WHAT YOU HAVE TO DO: Every line from the start of the entries up to and including the one bearing "0; padding: 0;" must be printed verbatim, without the pictures.

Saved entries:
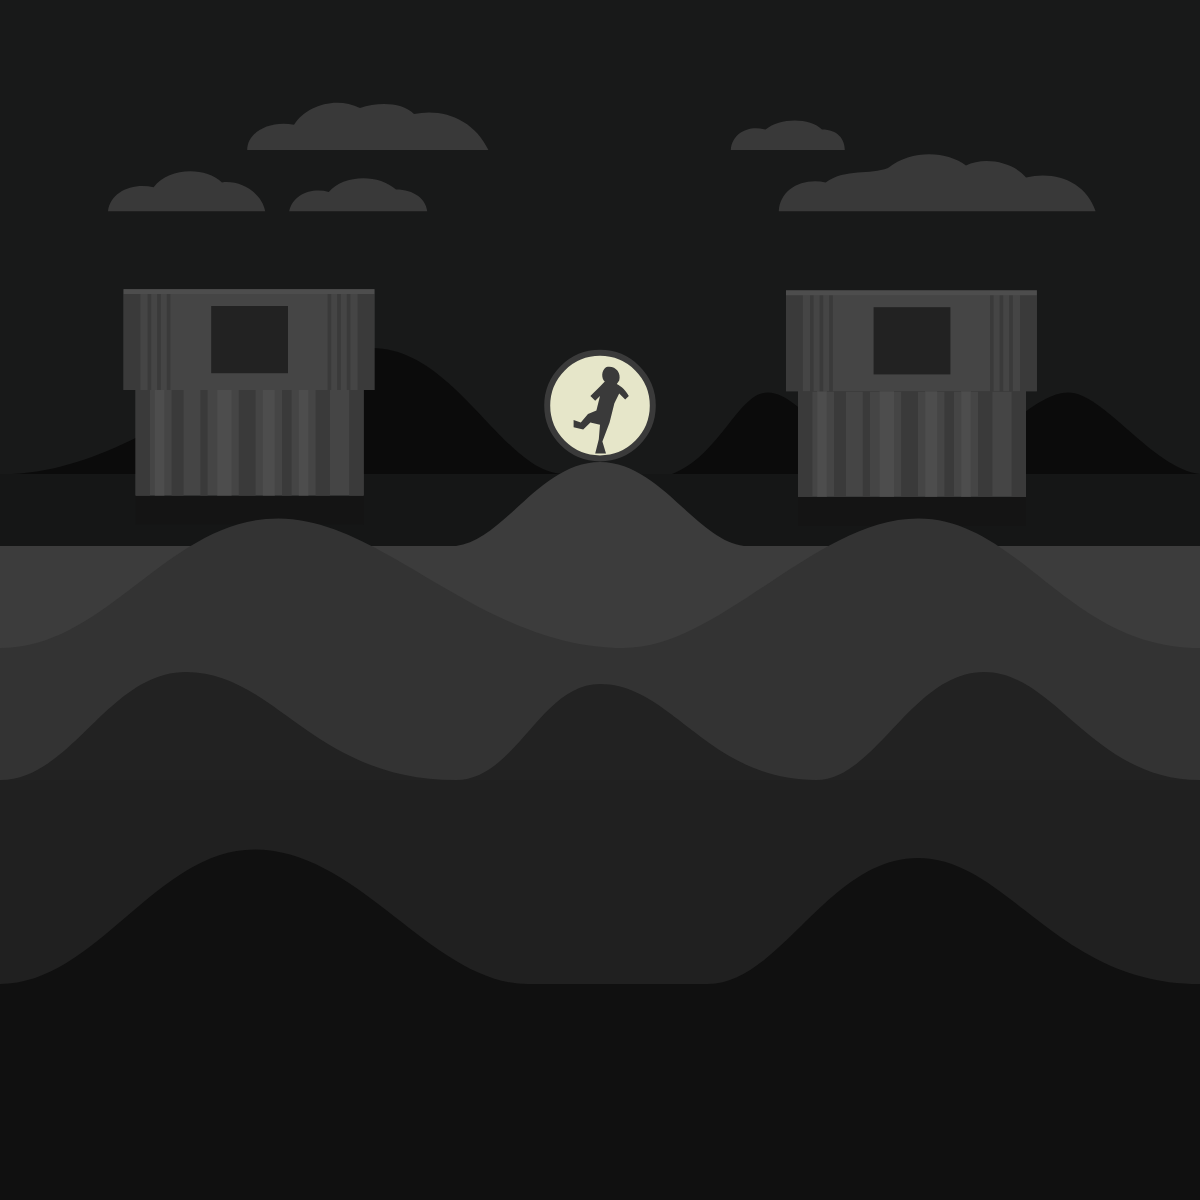
<!DOCTYPE html>
<html lang="en">
<head>
<meta charset="utf-8">
<title>Night Runner</title>
<style>
  :root {
    --sky: #181919;
    --cloud: #393939;
    --far-hill: #0b0b0b;
    --plain: #151616;
    --ridge-front: #3c3c3c;
    --ridge-mid: #333333;
    --ridge-low: #222222;
    --ridge-deep: #1f1f1f;
    --ground: #101010;
    --tower: #454545;
    --tower-dark: #3a3a3a;
    --tower-light: #4d4d4d;
    --window: #222222;
    --moon: #e6e6c9;
    --moon-ring: #3a3a3a;
    --runner: #3a3a3a;
  }
  html, body { margin: 0; padding: 0; overflow: hidden; background: var(--sky); }
  .canvas { display: block; width: 1200px; height: 1200px; }
</style>
</head>
<body>
<svg class="canvas" viewBox="0 0 1000 1000" xmlns="http://www.w3.org/2000/svg" role="img" aria-label="Night landscape with a runner inside the moon between two towers">
  <defs>
    <g id="tower">
      <rect x="10" y="172" width="190" height="24" fill="#141414"/>
      <rect x="10" y="84" width="190" height="88" fill="var(--tower)"/>
      <g fill="var(--tower-dark)">
        <rect x="10" y="84" width="12" height="88"/>
        <rect x="40" y="84" width="10" height="88"/>
        <rect x="64" y="84" width="6" height="88"/>
        <rect x="96" y="84" width="14" height="88"/>
        <rect x="132" y="84" width="8" height="88"/>
        <rect x="160" y="84" width="12" height="88"/>
        <rect x="188" y="84" width="12" height="88"/>
      </g>
      <g fill="var(--tower-light)">
        <rect x="26" y="84" width="8" height="88"/>
        <rect x="78" y="84" width="12" height="88"/>
        <rect x="116" y="84" width="10" height="88"/>
        <rect x="146" y="84" width="8" height="88"/>
      </g>
      <rect x="0" y="0" width="209" height="84" fill="var(--tower)"/>
      <g fill="var(--tower-dark)">
        <rect x="0" y="4" width="14" height="80"/>
        <rect x="20" y="4" width="3" height="80"/>
        <rect x="28" y="4" width="3" height="80"/>
        <rect x="36" y="4" width="3" height="80"/>
        <rect x="170" y="4" width="3" height="80"/>
        <rect x="178" y="4" width="3" height="80"/>
        <rect x="186" y="4" width="3" height="80"/>
        <rect x="195" y="4" width="14" height="80"/>
      </g>
      <rect x="0" y="0" width="209" height="4" fill="var(--tower-light)"/>
      <rect x="73" y="14" width="64" height="56" fill="var(--window)"/>
    </g>
  </defs>

  <rect class="sky" width="1000" height="1000" fill="var(--sky)"/>

  <g class="clouds" fill="var(--cloud)">
    <path d="M206 125 C206 110 225 100 245 104 C255 88 280 80 300 90 C315 85 335 85 345 95 C370 90 395 100 407 125 Z"/>
    <path d="M90 176 C92 160 110 152 128 156 C140 140 170 138 185 152 C200 150 218 160 221 176 Z"/>
    <path d="M241 176 C244 162 260 156 274 160 C285 146 315 144 330 158 C345 158 355 166 356 176 Z"/>
    <path d="M609 125 C610 110 625 104 638 108 C650 98 675 98 685 108 C698 108 704 116 704 125 Z"/>
    <path d="M649 176 C650 158 668 148 688 152 C705 140 725 146 740 140 C760 124 790 126 805 138 C820 130 845 135 855 148 C880 142 905 152 913 176 Z"/>
  </g>

  <g class="far-hills" fill="var(--far-hill)">
    <path d="M10 395 C120 390 200 290 310 290 C380 290 420 395 470 395 Z"/>
    <path d="M560 395 C600 380 615 327 640 327 C670 327 700 395 780 395 C820 380 860 327 890 327 C920 327 960 390 1000 395 Z"/>
  </g>

  <rect class="plain" x="0" y="395" width="1000" height="65" fill="var(--plain)"/>

  <use href="#tower" x="103" y="241"/>
  <use href="#tower" x="655" y="242"/>

  <path class="ridge-front" fill="var(--ridge-front)" d="M0 455 L380 455 C420 450 450 385 500 385 C550 385 580 450 620 455 L1000 455 L1000 1000 L0 1000 Z"/>
  <path class="ridge-mid" fill="var(--ridge-mid)" d="M0 540 C90 540 140 432 232 432 C320 432 400 540 520 540 C600 540 680 432 765 432 C850 432 890 540 1000 540 L1000 1000 L0 1000 Z"/>
  <path class="ridge-low" fill="var(--ridge-low)" d="M0 650 C60 650 90 560 155 560 C230 560 260 650 380 650 C430 650 450 570 500 570 C560 570 590 650 680 650 C730 650 760 560 820 560 C880 560 910 650 1000 650 L1000 1000 L0 1000 Z"/>
  <path class="ridge-deep" fill="var(--ridge-deep)" d="M0 650 L1000 650 L1000 1000 L0 1000 Z" opacity="0.4"/>
  <path class="ground" fill="var(--ground)" d="M0 820 C80 820 130 708 212 708 C300 708 360 820 440 820 L590 820 C650 820 690 715 765 715 C840 715 880 820 1000 820 L1000 1000 L0 1000 Z"/>

  <g class="moon">
    <circle cx="500" cy="338" r="44" fill="var(--moon)" stroke="var(--moon-ring)" stroke-width="5"/>
    <path class="runner" fill="var(--runner)" d="M505 306 C512 304 518 310 516 317 L514 320 C518 322 522 326 524 330 L521 333 L516 328 L512 336 L508 352 L502 368 L505 378 L496 378 L499 366 L500 354 L492 352 L486 358 L478 356 L478 350 L484 352 L490 345 L497 342 L500 330 L496 334 L492 330 L500 322 L504 318 C501 315 501 309 505 306 Z"/>
  </g>
</svg>
</body>
</html>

SOLUTION:
<!DOCTYPE html>
<html lang="en">
<head>
<meta charset="utf-8">
<title>Night Runner</title>
<style>
  :root {
    --sky: #181919;
    --cloud: #393939;
    --far-hill: #0b0b0b;
    --plain: #151616;
    --ridge-front: #3c3c3c;
    --ridge-mid: #333333;
    --ridge-low: #222222;
    --ridge-deep: #1f1f1f;
    --ground: #101010;
    --tower: #454545;
    --tower-dark: #3a3a3a;
    --tower-light: #4d4d4d;
    --window: #222222;
    --moon: #e6e6c9;
    --moon-ring: #3a3a3a;
    --runner: #3a3a3a;
  }
  html, body { margin: 0; padding: 0; overflow: hidden; background: var(--sky); }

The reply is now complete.